▸ WORK REQUIRED
Copy out each line of the data that contains "vase".

PROVIDED DATA: Begin

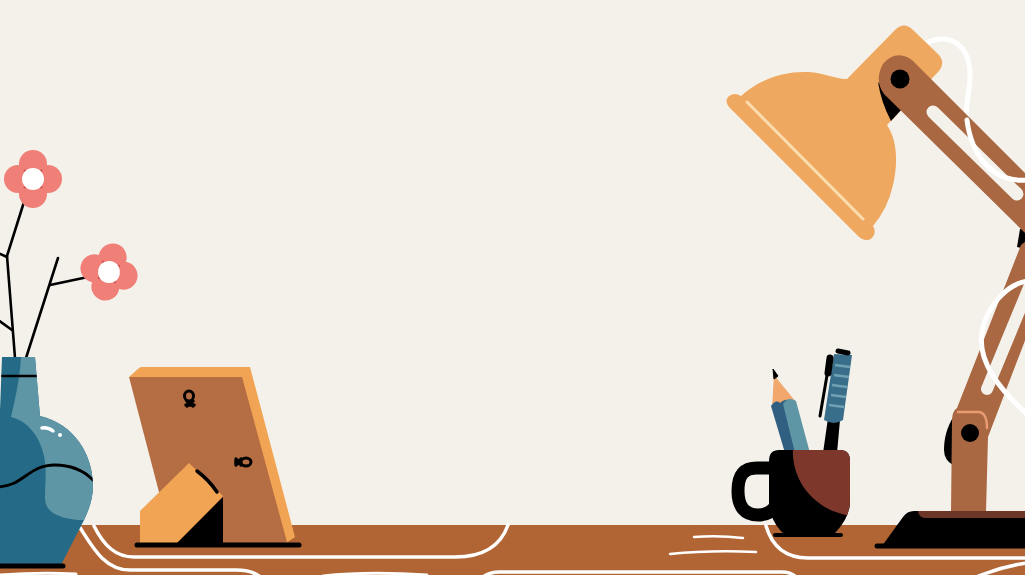
<!DOCTYPE html>
<html lang="en">
<head>
<meta charset="utf-8">
<title>Desk with lamp, flowers and pencil mug</title>
<style>
:root {
  --wall: #f4f1ea;
  --desk: #b16434;
  --frame: #b56d43;
  --arm: #a96842;
  --amber: #efa85f;
  --frame-edge: #f1a453;
  --glow: #fbdcae;
  --teal: #256b87;
  --teal-light: #5e96a5;
  --pen: #396e8b;
  --coral: #f07f78;
  --maroon: #7d382b;
  --ink: #000;
  --white: #fff;
}
html, body { margin: 0; width: 1025px; height: 575px; overflow: hidden; background: var(--wall); }
svg { display: block; }
.line { fill: none; stroke: var(--ink); stroke-linecap: round; stroke-linejoin: round; }
.cable, .grain { fill: none; stroke: var(--white); stroke-linecap: round; stroke-linejoin: round; }
.cable { stroke-width: 5; }
.grain { stroke-width: 3.5; }
.wall { fill: var(--wall); }
.ink { fill: var(--ink); }
.amber { fill: var(--amber); }
.edge { fill: var(--frame-edge); }
.arm { fill: var(--arm); }
.teal { fill: var(--teal); }
.teal-light { fill: var(--teal-light); }
.white { fill: var(--white); }
</style>
</head>
<body>
<svg width="1025" height="575" viewBox="0 0 1025 575" role="img" aria-label="A desk with a vase of flowers, a picture frame, a mug of pens and a lamp">
  <defs>
    <g id="blossom">
      <g fill="var(--coral)">
        <circle cy="-15" r="14"/>
        <circle cx="15" r="14"/>
        <circle cy="15" r="14"/>
        <circle cx="-15" r="14"/>
        <circle r="12"/>
      </g>
      <path d="M-9 -9 L9 9 M9 -9 L-9 9" stroke="#c9504f" stroke-width="2"/>
      <circle class="white" r="11"/>
    </g>
    <clipPath id="vase-shape">
      <path d="M2 357 H35 L40 416 C74 424 93 454 93 486 C93 502 86 517 79 530 L61 565 H-20 V420 L0 410 Z"/>
    </clipPath>
    <clipPath id="mug-shape">
      <path d="M779 450 H840 Q850 450 850 461 V503 Q849 518 836 532 Q833 535 828 535 H788 Q784 535 780 530 Q769 517 769 502 V461 Q769 450 779 450 Z"/>
    </clipPath>
    <clipPath id="pen-shape">
      <path d="M834 354 L852 355 L843 420 Q834 426 824 420 Z"/>
    </clipPath>
  </defs>

  <rect class="wall" width="1025" height="575"/>

  <g id="desk">
    <rect y="525" width="1025" height="50" fill="var(--desk)"/>
    <g class="grain">
      <path d="M94 526 C104 546 116 557 134 557 H455 C484 557 501 545 508 525"/>
      <path d="M79 526 C92 546 104 570 130 570 H236 Q251 570 259 576"/>
      <path d="M766 526 C772 546 785 558 808 558 H1026"/>
      <path d="M483 577 Q489 572 500 572 H782 Q791 572 796 577"/>
      <path d="M976 577 C990 572 1000 567 1026 563"/>
      <path d="M323 576 Q368 571 427 575" stroke-width="3"/>
      <path d="M0 575 Q40 572 76 574" stroke-width="3"/>
      <path d="M694 537 Q718 535 743 538" stroke-width="2.5"/>
      <path d="M670 554 Q710 550 756 552" stroke-width="2.5"/>
    </g>
  </g>

  <g id="flowers">
    <g class="line" stroke-width="2.6">
      <path d="M15 358 L7 256 L24 202"/>
      <path d="M-2 253 L7 257"/>
      <path d="M-2 320 L12 330"/>
      <path d="M26 358 L58 258"/>
      <path d="M50 285 L88 277"/>
    </g>
    <use href="#blossom" x="33" y="179"/>
    <use href="#blossom" transform="translate(109 272) rotate(14)"/>
  </g>

  <g id="vase">
    <g clip-path="url(#vase-shape)">
      <rect class="teal" x="-20" y="350" width="120" height="220"/>
      <path class="teal-light" d="M21 357 H100 V520 H78 C58 518 45 512 45 498 C45 485 47 470 44 456 C40 437 28 421 11 417 C15 400 20 378 21 357 Z"/>
      <path class="line" d="M0 376 H40" stroke-width="2.6"/>
      <path class="line" d="M-4 487 C24 487 27 465 55 465 C73 465 85 471 95 482" stroke-width="2.8"/>
    </g>
    <path d="M42 428 Q48 427 53 431" fill="none" stroke="var(--white)" stroke-width="3.5" stroke-linecap="round"/>
    <circle class="white" cx="60" cy="435" r="2"/>
    <path class="line" d="M-4 566 H63" stroke-width="5"/>
  </g>

  <g id="picture-frame">
    <path class="edge" d="M129 377 L139 368 Q140 367 142 367 H250 L295 537 L286 543 L240 380 Z"/>
    <polygon points="129,377 242,377 287,542 172,542" fill="var(--frame)"/>
    <polygon class="edge" points="140,511 189,463 223,496 178,543 140,543"/>
    <polygon class="ink" points="223,497 223,543 177,543"/>
    <path class="line" d="M197 471 Q209 480 217 492" stroke-width="3.5"/>
    <g id="hook-top">
      <ellipse class="line" cx="189" cy="396" rx="4.5" ry="5" stroke-width="3"/>
      <path class="line" d="M187 401 L193 406 M193 401 L187 406 M186 405 H194" stroke-width="3.5"/>
    </g>
    <g id="hook-side">
      <ellipse class="line" cx="246" cy="462" rx="5" ry="4" stroke-width="3"/>
      <path class="line" d="M241 459 L236 465 M241 465 L236 459 M236 460 V464" stroke-width="3.5"/>
    </g>
    <path class="line" d="M137 545 H299" stroke-width="5"/>
  </g>

  <g id="pencil-mug">
    <g id="pencil">
      <path d="M774 375 L796 402 L772 408 Z" fill="#f2a76c"/>
      <path class="ink" d="M773 369 L778 376 L774 379 Z" stroke="var(--ink)" stroke-width="1"/>
      <path d="M771 406 Q776 399 780 403 Q785 399 788 400 L797 453 H785 Z" fill="#315f82"/>
      <path class="teal-light" d="M783 404 Q788 396 796 401 L810 453 H795 Z"/>
    </g>
    <g id="pen">
      <path class="ink" d="M828 418 L840 420 L837 453 H823 Z"/>
      <g clip-path="url(#pen-shape)">
        <rect x="820" y="350" width="34" height="76" fill="var(--pen)"/>
        <path d="M835 365 L850 367 M834 375 L849 377 M832 385 L847 387 M831 395 L846 397 M829 405 L844 407" stroke="#70a1b2" stroke-width="2.5"/>
      </g>
      <path class="line" d="M838 351 L848 353" stroke-width="5"/>
      <path class="line" d="M830 358 L820 416" stroke-width="3"/>
      <path class="line" d="M830 358 L828 373" stroke-width="7"/>
    </g>
    <path class="line" d="M773 468 H757 C743 468 738 476 738 491 C738 507 745 515 758 515 Q769 515 775 507" stroke-width="13"/>
    <g clip-path="url(#mug-shape)">
      <rect class="ink" x="765" y="446" width="90" height="92"/>
      <path d="M793 448 H852 V516 C818 512 791 484 793 448 Z" fill="var(--maroon)"/>
    </g>
    <path class="line" d="M775 535 H841" stroke-width="4"/>
  </g>

  <g id="lamp">
    <path class="cable" d="M928 42 C951 33 970 45 970 76 C970 92 965 102 967 120"/>
    <g id="lamp-shade">
      <path class="amber" d="M847 79 L895 30 Q904 21 913 30 L938 54 Q946 62 939 71 L887 125 C899 143 897 168 893 185 Q888 208 873 226 Q877 233 872 238 Q866 243 859 237 L729 107 Q724 101 729 96 Q735 92 741 96 C760 79 784 71 808 72 C826 73 838 80 847 79 Z"/>
      <path d="M747 102 L863 219" fill="none" stroke="var(--glow)" stroke-width="3" stroke-linecap="round"/>
      <path class="ink" d="M878 82 L902 109 L891 121 Q881 102 878 82 Z"/>
    </g>

    <g id="lower-arm">
      <path class="ink" d="M954 416 C946 428 944 440 944 450 Q944 460 953 465 Z"/>
      <polygon class="ink" points="1020,229 1026,229 1026,249 1017,247"/>
      <path class="arm" d="M1026 241 L1021 245 L957 408 Q952 411 952 421 L951 512 H986 L988 437 L1026 338 Z"/>
      <path d="M1030 285 L987 389" fill="none" stroke="var(--wall)" stroke-width="12" stroke-linecap="round"/>
      <path d="M958 412 H979 Q987 413 987 428" fill="none" stroke="#e89a70" stroke-width="2.5" stroke-linecap="round"/>
      <circle class="ink" cx="970" cy="433" r="9"/>
    </g>

    <g id="upper-arm">
      <path class="arm" d="M883 64 Q892 53 904 56 Q911 58 916 64 L1026 174 V234 L884 94 Q874 80 883 64 Z"/>
      <path d="M933 112 L1017 194" fill="none" stroke="var(--wall)" stroke-width="13" stroke-linecap="round"/>
      <circle class="ink" cx="900" cy="79" r="9.5"/>
      <path class="cable" d="M967 120 C971 153 991 183 1027 180"/>
    </g>

    <path class="cable" d="M1028 281 C1005 284 986 309 982 332 C977 361 999 389 1028 415"/>

    <g id="lamp-base">
      <path class="ink" d="M882 546 L903 517 Q907 511 914 511 H1026 V546 Z"/>
      <path d="M918 511 H1026 V518 H925 Q919 518 918 511 Z" fill="#6d3527"/>
      <path class="line" d="M877 546 H1027" stroke-width="5"/>
    </g>
  </g>
</svg>
</body>
</html>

PROVIDED DATA: End

▸ WORKED SOLUTION
<svg width="1025" height="575" viewBox="0 0 1025 575" role="img" aria-label="A desk with a vase of flowers, a picture frame, a mug of pens and a lamp">
    <clipPath id="vase-shape">
  <g id="vase">
    <g clip-path="url(#vase-shape)">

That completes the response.